BWW Blog: Chaos, Conflict in BONNIE & CLYDE
Chaos, Conflict in Bonnie & Clyde
Drama is conflict. This is an innate truth of the narrative arts that people of every culture can recognize. Movies, films, plays-even anecdotes that are told over drinks after a long day at work: without conflict, these exercises in story-telling are pointless reconstructions of events that do not force action or evolution. Even Ikea instructional pamphlets have the underlying potential for a troubling struggle; if you lose the specifically-sized Allen wrench, you run the risk of your bookshelf forever sitting in a heap of cheap boards in the back of your closet. Choas. Conflict. Drama.
It's no wonder that the literary canon that chronicles and dramatizes its parent-culture's historical events tends toward stories and occurrences with inherent drama. War stories. Sports stories. Stories about epic heroes: their rise to power and their inevitable fall from grace. One such story that has continued to capture attention and imagination is the tale of Bonnie and Clyde: brash outlaws during the "Public Enemies" era of modern American history. The true events surrounding the exploits of the two young criminals are rife with the very fabric of a good story: fugitives-young and in love, on the run from the inexorable arm of the law that serves to uphold a moral standard that a country in depression could barely hope to maintain on any given breadless, workless day. Add writers, who take those kernels of conflict and turn on the bright lights: the result is a story of two kids from poverty who yearn for something more glamorous-Bonnie dreams of dressing and flirting like Clara Bow; Clyde aspires to the criminal master-ranks of Al Capone. Two meandering souls find each other in the chaos of a world run almost dry of traditional possibilities, recognize almost immediately the harsh reality of their impending separation through imprisonment or death, and wander the mid-west, connected through a mutual, unquenchable desire for importance that is seemingly only attainable through notoriety, the sad consequence of youthful thrill-seeking and the desperation of the time.

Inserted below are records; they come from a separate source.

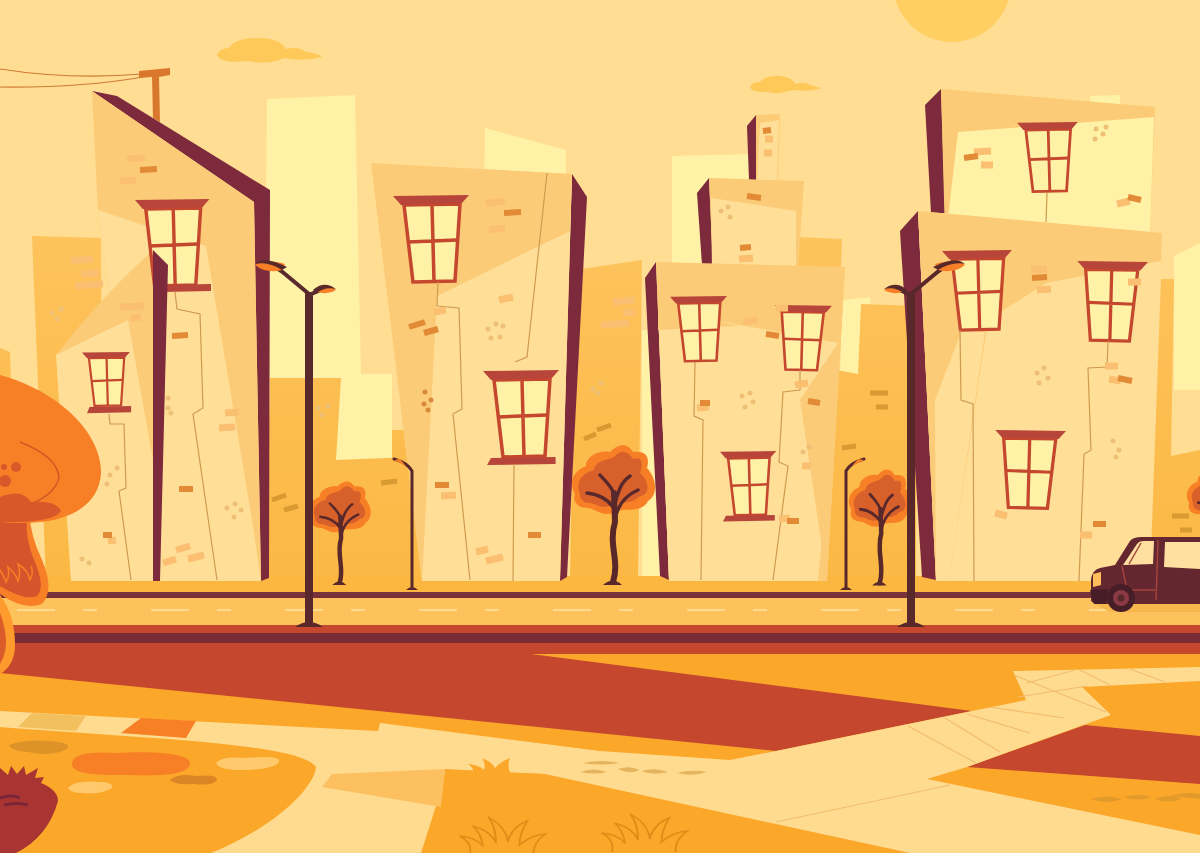
<!DOCTYPE html>
<html lang="en">
<head>
<meta charset="utf-8">
<title>Autumn street</title>
<style>
:root{--sky:#ffdd92;--pale:#fff1a6;--wall:#ffdf98;--shade:#fccb77;--far:#fdc055;--wine:#7d2a3d;--red:#c4472e;--orange:#fba72a;--amber:#f77f25;--dark:#59282b;--brick:#e28a35;--soft:#fbbf72;--crack:#cf9a50;--path:#ffdb90}
html,body{margin:0;height:100%;overflow:hidden;background:var(--sky)}
svg{display:block;width:1200px;height:853px}
.pale{fill:var(--pale)}.wall{fill:var(--wall)}.shade{fill:var(--shade)}.far{fill:var(--far)}
.wine{fill:var(--wine)}.red{fill:var(--red)}.orange{fill:var(--orange)}.amber{fill:var(--amber)}.path{fill:var(--path)}.dark{fill:var(--dark)}
.line,.brick,.soft,.dots,.crack{fill:none}
.brick{stroke:var(--brick);stroke-width:6}
.soft{stroke:var(--soft);stroke-width:7}
.olive{fill:none;stroke:#d99a31;stroke-width:5}
.crack{stroke:var(--crack);stroke-width:1.2}
.dots{stroke:#edc075;stroke-width:5;stroke-linecap:round}
.wood{fill:none;stroke:var(--dark);stroke-linecap:round;stroke-linejoin:round}
</style>
</head>
<body>
<svg viewBox="0 0 1200 853" role="img" aria-label="Autumn street with crooked houses, lamps and a van">
<defs>
  <linearGradient id="far-fade" x1="0" y1="0" x2="0" y2="1"><stop offset="0" stop-color="#fec35c"/><stop offset="1" stop-color="#fbb844"/></linearGradient>
  <g id="window">
    <path class="pale" d="M11 10L67 9 62 86 20 87Z" stroke="#c4472e" stroke-width="3.5"/>
    <path d="M39 10L41 86M15 47L64 45" fill="none" stroke="#c4472e" stroke-width="3.5"/>
    <path d="M0 1L76 0 69 8 8 10Z" fill="#b8453a"/>
  </g>
  <g id="sill"><path d="M4 1L70 0 70 7 0 8Z" fill="#b8453a"/></g>
  <g id="tree">
    <path class="amber" d="M575 494C568 483 573 471 586 466C586 456 600 450 610 452C620 442 628 444 633 452C646 450 650 457 647 468C658 480 657 496 648 501C642 513 626 508 617 511C604 519 594 508 588 508C578 508 572 502 575 494Z" fill="#e56f28"/>
    <path d="M580 493C574 481 585 472 594 470C596 460 606 461 614 457C622 447 630 453 633 459C643 456 643 464 640 473C652 484 648 496 640 496C630 506 621 500 612 505C600 511 594 501 587 503C582 501 579 498 580 493Z" fill="#d8612b"/>
    <path class="wood" stroke-width="6" d="M613 582C620 561 608 545 615 522L614 493"/>
    <path class="wood" stroke-width="3.5" d="M615 520C617 507 624 496 638 490M614 508C607 498 596 494 587 493M614 494C611 485 605 481 600 475M616 500C620 485 624 480 630 476"/>
    <path class="dark" d="M603 585Q613 576 622 585Z"/>
  </g>
  <g id="street-lamp">
    <path class="wood" stroke-width="4" d="M309 294L285 274Q277 267 268 265M309 295L323 289"/>
    <path class="dark" d="M305 292L313 292 313 625 305 625ZM295 627Q309 617 323 627Z"/>
    <path class="amber" d="M255 265Q266 274 282 270L285 264Q265 258 255 265ZM315 291Q327 296 336 290L331 286Z"/>
    <path class="dark" d="M255 264Q264 255 287 267L282 270Q268 261 255 264ZM313 290Q324 280 336 289Q325 286 315 294Z"/>
  </g>
  <g id="small-lamp">
    <path class="wood" stroke-width="3" d="M412 587V471Q408 463 394 459"/>
    <path class="amber" d="M394 460L406 466 400 459Z"/><path class="dark" d="M406 590Q412 584 418 590Z"/>
  </g>
  <path id="tuft" d="M0 38Q2 25-8 19Q4 20 10 29Q8 15 2 9Q16 14 20 26Q20 9 14 0Q28 10 29 25Q32 10 44 4Q38 17 38 28Q47 18 58 17Q48 26 49 38"/>
</defs>

<g id="sky">
  <rect class="wall" width="1200" height="600" style="fill:var(--sky)"/>
  <circle cx="952" cy="-17" r="59" fill="#ffcf61"/>
  <path fill="#ffc95a" d="M217 55Q220 48 229 48Q235 38 258 38Q280 38 286 49Q298 46 306 52Q319 53 322 57Q306 62 284 58Q270 65 248 61Q220 64 217 55Z"/>
  <path fill="#ffc95a" d="M750 87Q752 82 760 82Q766 75 780 76Q792 77 795 84Q805 81 810 85L821 88Q811 92 793 90Q777 95 768 92Q751 93 750 87Z"/>
</g>

<g id="distant-towers">
  <path class="pale" d="M267 99L355 95 361 374 392 374 392 580 262 580ZM485 128L566 150V190H484ZM672 156L750 154V300H672ZM842 300L870 297 880 380H840ZM1090 96L1120 95V110H1090ZM1174 256L1200 243V390H1174ZM642 330H700V580H642Z"/>
  <g fill="url(#far-fade)">
    <path d="M32 236L101 238 102 580H46ZM0 348L10 352 17 580H0ZM270 378H341L336 460 412 457V580H266ZM575 270L642 260 638 580H570ZM797 237L842 239 837 370 858 374 861 304 916 306V580H790ZM1161 279L1174 279 1171 456 1200 450V580H1150ZM392 430H430V580H392Z"/>
  </g>
  <path class="soft" d="M71 261l22-2M81 274l18-1M75 286l28-2M613 302l22-2M601 325l28-2M623 313l12-1"/>
  <path class="olive" d="M584 439l12-5M597 430l14-5M870 393h18M876 407h12M381 483l16-2M272 500l14-5M284 510l14-4M842 448l14-2M1172 516h17M1180 530h12"/>
  <path class="dots" d="M52 313h0M61 309h0M57 319h0M318 408h0M328 406h0M322 415h0M593 389h0M601 383h0M598 393h0"/>
</g>

<g id="pavement">
  <rect x="0" y="576" width="1200" height="18" fill="#fcb741"/>
</g>

<g id="house-with-slanted-roof">
  <path d="M0 69Q70 80 143 74M0 87Q80 88 143 77" fill="none" stroke="#cf7a35" stroke-width="1.2"/>
  <path fill="#d9782c" d="M139 71L170 68V75L159 77 160 122 153 118 152 77 139 78Z"/>
  <path class="wine" d="M92 91L117 96 270 190 269 578 261 581 254 202Z"/>
  <path class="shade" d="M92 91L254 202 261 581H150L98 210Z"/>
  <path class="wall" d="M98 210L206 246 252 520 261 581H150Z"/>
  <path class="wall" d="M56 355L153 250V581H71Z"/>
  <path class="shade" d="M56 355Q98 300 153 250V460L128 320Z"/>
  <use href="#window" transform="translate(135 199) scale(.98 1)"/><use href="#sill" transform="translate(162 284) scale(.7 1)"/>
  <path class="wine" d="M153 250L168 265 160 581H153Z"/>
  <use href="#window" transform="translate(82 352) scale(.63 .62)"/><use href="#sill" transform="translate(87 406) scale(.63 .9)"/>
  <path class="crack" d="M175 292L177 309 200 314 203 408 193 414 217 580M109 414L110 424 124 424 126 488 119 491 131 580"/>
  <path class="soft" d="M127 159l18-1M120 181l16-1M120 307l24-1M131 318l10-1M225 413l14-1M219 428l16-1M176 550l14-4M188 559l16-4M163 563l13-4M108 541l8-1"/>
  <path class="brick" d="M140 170l17-1M172 336l16-1M179 489l14 0M103 535l9 0"/>
  <path class="dots" d="M168 398h0M168 408h0M171 413h0M227 508h0M235 504h0M241 510h0M234 517h0M110 475h0M117 468h0M107 484h0M82 559h0M89 563h0"/>
</g>

<g id="tall-house">
  <path class="wine" d="M572 174L587 197 567 577 560 581Z"/>
  <path class="wall" d="M371 163L572 174 560 581H422Z"/>
  <path class="shade" d="M371 163L572 174 570 231 437 296 422 581Z"/>
  <use href="#window" transform="translate(393 195)"/>
  <use href="#window" transform="translate(483 370)"/><use href="#sill" transform="translate(487 457) scale(.98 1)"/>
  <path class="crack" d="M547 173L527 357 515 362M438 282L437 306 459 308 462 409 453 414 470 580M514 464L513 581"/>
  <path class="soft" d="M486 203l19-2M489 230l16-2M499 300l14-3M425 333l13-4M441 496l15-1M476 552l12-3M486 561l17-4M434 312l12-2"/>
  <path class="brick" d="M504 213l17-1M409 327l16-5M424 333l14-4M435 485l14 0M528 535l13 0"/>
  <path class="dots" d="M488 329h0M496 324h0M503 326h0M491 338h0M500 337h0"/>
  <path class="dots" style="stroke:#d98a3a" d="M425 392h0M431 400h0M424 404h0M428 410h0"/>
</g>

<g id="stacked-house">
  <path class="wine" d="M747 126L756 115V180H749Z"/><path class="shade" d="M756 115L780 114 778 182H756Z"/><path class="wall" d="M760 123L779 120 777 182H757Z"/>
  <path class="wine" d="M697 193L709 178 713 265H702Z"/><path class="shade" d="M709 178L804 181 798 270H713Z"/><path class="wall" d="M711 198L796 211 796 270H712Z"/>
  <path class="wine" d="M645 278L656 262 669 580 660 576Z"/>
  <path class="shade" d="M656 262L845 267 827 581H669Z"/>
  <path class="wall" d="M658 310L838 343 800 400 827 581H669Z"/>
  <path class="shade" d="M658 310L740 326 658 330ZM839 340L845 267 827 581 818 581Z"/>
  <use href="#window" transform="translate(670 296) scale(.75)"/><use href="#window" transform="translate(832 305) scale(-.75 .75)"/>
  <use href="#window" transform="translate(720 451) scale(.74)"/><use href="#sill" transform="translate(723 515) scale(.74 .8)"/>
  <path class="crack" d="M695 362L694 416 703 420 701 580M800 370L800 390 783 392 779 462 788 466 773 580"/>
  <path class="soft" d="M743 322l14-2M739 259l14-1M776 308l12 0M697 408l12-1M795 385l13-2M779 519l11-1M802 466l9 0M765 139l8 0M764 153l8 0"/>
  <path class="brick" d="M740 248l11-1M747 196l14 2M766 334l13 2M808 401l12 2M700 403l10 0M787 521l12 0M763 131l8-1"/>
  <path class="dots" d="M721 211h0M728 207h0M730 217h0M742 396h0M750 393h0M753 402h0M745 407h0M803 452h0M809 447h0"/>
</g>

<g id="corner-house">
  <path class="wine" d="M925 105L941 89 945 213H931Z"/><path class="shade" d="M941 89L1155 107 1150 235H945Z"/><path class="pale" d="M958 132L1154 117 1150 235H946Z"/>
  <path class="wine" d="M900 231L918 211 936 580 922 577Z"/>
  <path class="wall" d="M918 211L1162 233 1148 581H936Z"/>
  <path class="shade" d="M918 211L1162 233 1161 261 1046 283 988 320 949 581H936Z"/>
  <path class="wall" d="M935 400L962 330 985 332 949 581H936Z"/>
  <use href="#window" transform="translate(1017 122) scale(.8)"/>
  <use href="#window" transform="translate(942 250) scale(.92)"/><use href="#window" transform="translate(1148 261) scale(-.93 .92)"/><use href="#window" transform="translate(1066 430) scale(-.93 .9)"/>
  <path class="crack" d="M1047 193L1046 222M960 330L961 400 973 404 974 581M1108 341L1107 367 1088 368 1091 450 1084 454 1079 581"/>
  <path class="soft" d="M974 152l17-1M981 165l12 0M1117 204l13-3M1031 270l16-1M1037 290l14-1M1105 366l13 0M1109 379l12 2M1080 535l12 0M995 513l12 3M1128 282l13 0"/>
  <path class="brick" d="M964 158l14-2M1128 197l13 3M1032 278l15-1M1118 378l14 3M1093 524l13 0"/>
  <path class="dots" d="M1096 129h0M1103 134h0M1095 139h0M1106 127h0M1037 373h0M1044 368h0M1048 378h0M1039 383h0M1113 441h0M1119 450h0M1116 457h0"/>
</g>

<g id="road">
  <rect y="592" width="1200" height="6" fill="#78323a"/>
  <rect y="598" width="1200" height="28" fill="#fdc25b"/>
  <path d="M17 610H1140" fill="none" stroke="#ffdc91" stroke-width="2" stroke-dasharray="38 28 14 54"/>
  <rect class="red" y="625" width="1200" height="9"/>
  <rect y="633" width="1200" height="10" fill="#7a2c35"/>
</g>

<g id="trees">
  <use href="#tree"/>
  <use href="#tree" transform="translate(-114 152) scale(.74)"/>
  <use href="#tree" transform="translate(420 100) scale(.75 .83)"/>
  <use href="#tree" transform="translate(758 118) scale(.75 .78)"/>
</g>
<use href="#small-lamp"/><use href="#small-lamp" transform="matrix(-1 0 0 1 1258 0)"/>

<g id="van">
  <path fill="#f6b64c" d="M1095 604H1200V612H1110Z"/>
  <path fill="#64262f" d="M1091 601V580Q1092 570 1100 568L1115 565 1130 541Q1133 537 1142 537H1200V604H1095Z"/>
  <path fill="#ffe0a0" d="M1123 565L1137 544Q1139 541 1144 541H1154L1153 564ZM1165 542H1200V569L1164 567Z"/>
  <path d="M1158 540L1156 600M1122 566L1127 590H1155M1129 564L1141 543" fill="none" stroke="#a3443d" stroke-width="1.5"/>
  <path fill="#461d27" d="M1090 590L1108 589 1106 604H1094Z"/>
  <path fill="#ffbe59" d="M1093 574L1101 572V585L1093 587Z"/>
  <circle cx="1121" cy="598" r="14" fill="#471d28"/><circle cx="1121" cy="598" r="8" fill="#8b3a43"/><circle cx="1121" cy="598" r="3.5" class="dark"/>
</g>

<g id="park">
  <rect class="orange" y="643" width="1200" height="210"/>
  <path class="red" d="M0 643H1200V654H531L972 711 776 751 0 673Z"/>
  <path class="red" d="M1085 725L1200 736V784L967 767Z"/>
  <path class="path" d="M0 711L378 731 380 723 600 751 730 760 776 751 972 711 1026 700 1013 671 1200 667V681L1082 687 1111 715 967 767 927 779 1200 835V853H910L545 774 445 769 443 784 421 853H211C280 825 315 785 316 767C300 743 150 739 0 727Z"/>
  <path d="M1027 683L1075 670M1018 697L1087 686M990 707L1064 718M967 714L1030 733M945 718L1000 752M908 726L976 763M1014 675L1106 712M1080 670L1110 685M1130 669L1165 682M776 822L950 785" fill="none" stroke="#f1bd6c" stroke-width="1.2"/>
  <path class="amber" d="M141 718L196 721 186 738 121 733Z"/><path fill="#f3c060" d="M32 713L86 716 76 731 18 727Z"/>
  <path fill="#fcc061" d="M332 774L445 769 441 807 322 787Z"/>
  <path class="amber" d="M72 764C72 754 91 751 116 753C150 751 190 753 190 763C190 776 155 776 127 775C100 775 72 775 72 764Z"/>
  <path fill="#de9328" d="M9 745Q24 739 50 741Q73 743 67 749Q52 757 28 752Q11 751 9 745Z"/>
  <path fill="#dc8526" d="M170 780Q178 773 196 776Q218 774 217 780Q213 786 193 784Q174 785 170 780Z"/>
  <path fill="#ffc96c" d="M216 763Q222 756 245 758Q282 755 279 762Q274 770 240 770Q219 770 216 763ZM68 788Q75 780 99 782Q114 782 112 788Q101 795 82 793Q70 793 68 788Z"/>
  <g fill="#e6b45d">
    <path d="M583 763Q600 759 620 763Q600 766 583 763ZM580 772Q593 767 607 772Q596 775 580 772ZM618 769Q629 765 640 770Q628 775 618 769ZM641 771Q656 767 668 772Q654 776 641 771ZM677 773Q693 769 707 772Q693 777 677 773Z"/>
    <path fill="#e29a2b" d="M1091 799Q1106 794 1122 799Q1107 805 1091 799ZM1123 797Q1138 793 1152 797Q1138 802 1123 797ZM1155 799Q1170 793 1182 799Q1168 804 1155 799ZM1170 796Q1185 791 1200 794V799Z"/>
  </g>
  <path class="orange" d="M470 776Q477 770 468 764Q479 765 484 770Q486 764 482 758Q492 762 495 768Q500 762 510 758Q507 765 510 773L545 774 540 790H470Z"/>
  <g fill="none" stroke="#e08d18" stroke-width="1.5">
    <use href="#tuft" transform="translate(470 817) scale(1.3 1)"/><use href="#tuft" transform="translate(612 814) scale(1.3 1)"/>
  </g>
</g>

<use href="#street-lamp"/><use href="#street-lamp" transform="matrix(-1 0 0 1 1220 0)"/>

<g id="foreground-plants">
  <path fill="#ff9b2c" d="M0 595Q15 615 15 645Q15 665 0 674Z"/><path fill="#d95c2a" d="M0 613Q12 645 0 664Z"/>
  <path class="amber" d="M0 500L30 512Q29 532 42 560Q55 590 42 604Q24 611 0 594Z" fill="#f77f25"/>
  <path fill="#d6542b" d="M0 508L27 519Q25 538 34 560Q46 587 37 596Q24 601 0 586Z"/>
  <path d="M0 570Q5 578 6 582Q10 576 8 567Q16 574 18 581Q21 572 18 564Q28 570 30 580Q34 573 31 566" fill="none" stroke="#f77f25" stroke-width="1.5"/>
  <path class="amber" d="M0 375C55 390 101 430 101 473C99 509 62 528 0 522Z"/>
  <path fill="#d9582a" d="M0 497Q22 488 31 502Q56 500 61 511Q54 523 0 522Z"/>
  <path d="M20 442Q58 457 59 478Q55 494 31 504" fill="none" stroke="#cf5a24" stroke-width="1.5"/>
  <g fill="#d9582a"><circle cx="16" cy="467" r="5"/><circle cx="5" cy="481" r="6"/><circle cx="4" cy="467" r="3"/></g>
  <path fill="#a93533" d="M0 768L8 775 11 766 17 774 24 766 26 775 38 768 35 778 44 777 41 783Q58 790 58 801Q48 837 16 853H0Z"/>
  <path d="M0 798Q12 794 20 798M4 805Q18 802 28 805" fill="none" stroke="#7a2535" stroke-width="3"/>
</g>
</svg>
</body>
</html>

Out of the Box, Santa Barbara's musical theatre company (run by artistic director Samantha Eve), is in the rehearsal process for Bonnie & Clyde (book by Ivan Menchell, musical collaboration by Don Black and Frank Wildhorn), which opens at Center Stage Theater Thursday, April 3rd. The theatrical process of reinventing these characters and the story for them to relive again and again over the next several weeks is, in itself, a story pregnant with chaos and conflict. With a cast, crew, and band of almost 30 people, how could everything or anything run without issue? How do the guns work? Ask Katie, the stage manager. Who pushes the bed on and off stage? Ask Katie. How long is the entr'acte? Are those the Browning Automatic Rifles? How do we clean the stage between scenes after Bonnie and Clyde throw clothing and personal effects asunder, and then run off stage in the heat of passion? Ask Katie.
Poor Katie. A Stage Manager's work is never done until the show has closed, been struck, and the actors and producers are at the bar celebrating a successful run.
But amidst the chaos and conflict, both within the play and at the level of the production, lies the joy of a story well told. The characters meet, fall in lust, then love, sing about it, and die tragically. "Dyin' ain't so bad," Bonnie (Katherine Bottoms) sings, "as long as we both go together. It's only when one gets left behind that it gets sad."
And so it goes for the play and the production-inexorably married in the creation and perpetuation of a story that draws us, the creators and appreciators, together in the common understanding of a struggle that is relatable and therefore memorable, one that exemplifies the very extremes of the human capacity for conflict. The outcome, for both Bonnie and Clyde and Out of the Box Theatre, is the same: when it's all said and done, both can be described as having experienced the satisfaction gained via a level of commitment to a story that encompasses the very essence of human emotion: Choas. Conflict. Drama.